A bulk of the economic activity — $230 billion in economic activity and 1.2 million jobs — came from fossil fuel production favored by Republicans, Jewell said.
The House Appropriations Committee will soon mark up the spending bill, which cleared the Environment and Interior sub-panel last week.
Republicans have defended the budget, which halves renewable energy funding and blocks the Environment Protection Agency’s ability to implement greenhouse gas emissions rules, as a necessary response to leaner fiscal times.
House GOP leadership has awarded funding above the sequestration levels for the Pentagon.
Jewell said a slimmer checkbook at Interior would slow permitting time for onshore and offshore oil and gas development, and could impede leasing activities for energy production.
She also said the decreases would blunt research that helps communities prepare for wildfires and floods, and argued it could put a dent in tourism revenues from national parks.
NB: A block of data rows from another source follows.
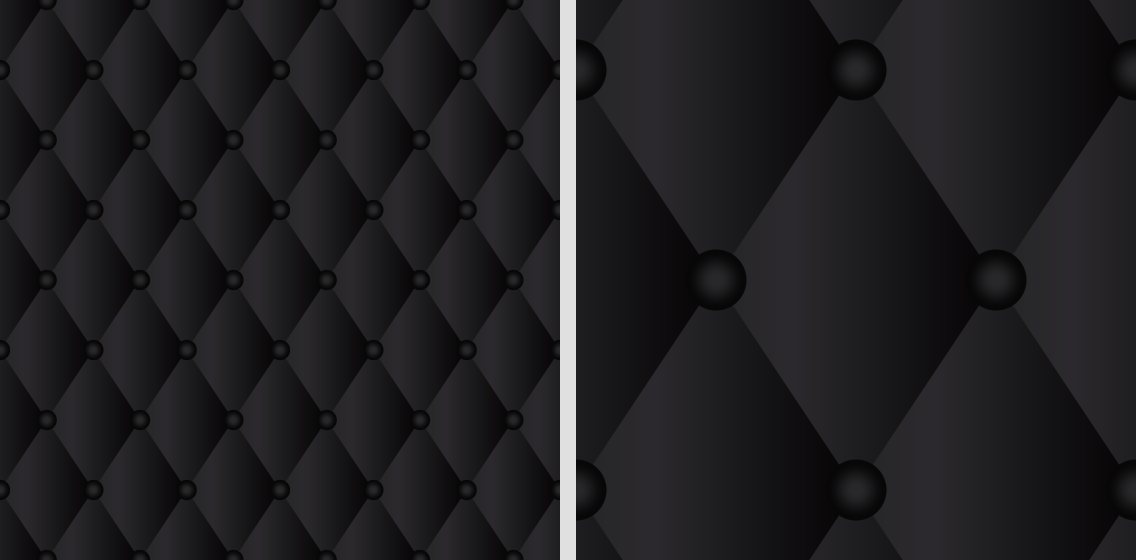
Left: the whole. Right: its middle third, enlarged.
A WebGL 2 fragment shader for this pattern:

```glsl
#version 300 es
precision highp float;
// Dark tufted upholstery: a lattice of tall diamonds, each shaded from left to right,
// with a round button on every corner. Two diamond sets, half a cell apart, fill
// each cell; whole cell counts make the canvas tile.

uniform vec2 u_resolution;
out vec4 fragColor;

const vec2 REPEATS = vec2(6.0, 4.0);      // cells across and down
const float BUTTON_RADIUS = 0.109;        // in cell widths
const float SHEEN_AT = 0.28;              // brightest place across a diamond
const float FOLD_AT = 0.54;               // middle of the falloff

const vec3 LEFT_EDGE = vec3(0.150, 0.147, 0.157);
const vec3 SHEEN = vec3(0.168, 0.161, 0.176);
const vec3 FOLD = vec3(0.108, 0.105, 0.112);
const vec3 SHADOW = vec3(0.018, 0.010, 0.014);
const vec3 BUTTON_CENTRE = vec3(0.158, 0.154, 0.162);
const vec3 BUTTON_RIM = vec3(0.030, 0.027, 0.030);

// Leather tone at t, running 0 to 1 from the left to the right corner of a diamond.
vec3 leather(float t) {
    vec3 color = mix(LEFT_EDGE, SHEEN, smoothstep(0.0, SHEEN_AT, t));
    color = mix(color, FOLD, clamp((t - SHEEN_AT) / (FOLD_AT - SHEEN_AT), 0.0, 1.0));
    return mix(color, SHADOW, clamp((t - FOLD_AT) / (1.0 - FOLD_AT), 0.0, 1.0));
}

// Offset from the middle of the nearest cell, after shifting the lattice.
vec2 cellOffset(vec2 p, vec2 shift) {
    return fract(p + shift) - 0.5;
}

void main() {
    vec2 p = gl_FragCoord.xy / u_resolution * REPEATS;
    vec2 pixel = REPEATS / u_resolution;

    // Diamonds: one set in the cell middles, the other on the cell corners.
    vec2 middle = cellOffset(p, vec2(0.0));
    float inside = 0.5 - abs(middle.x) - abs(middle.y);
    float diamond = clamp(inside / length(pixel) + 0.5, 0.0, 1.0);
    vec3 color = mix(leather(fract(p.x + 0.5)), leather(fract(p.x)), diamond);

    // Buttons: distance to the nearest one, measured in cell widths.
    vec2 aspect = vec2(1.0, REPEATS.x / REPEATS.y);
    float radius = min(length(cellOffset(p, vec2(0.0, 0.5)) * aspect),
                       length(cellOffset(p, vec2(0.5, 0.0)) * aspect));
    float dome = smoothstep(0.1, 0.95, radius / BUTTON_RADIUS);
    float button = clamp((BUTTON_RADIUS - radius) / pixel.x + 0.5, 0.0, 1.0);
    color = mix(color, mix(BUTTON_CENTRE, BUTTON_RIM, dome), button);

    fragColor = vec4(color, 1.0);
}
```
The “reductions are short-sighted and could have immeasurable economic consequences,” Jewell said of cutbacks to wildfire and flood research.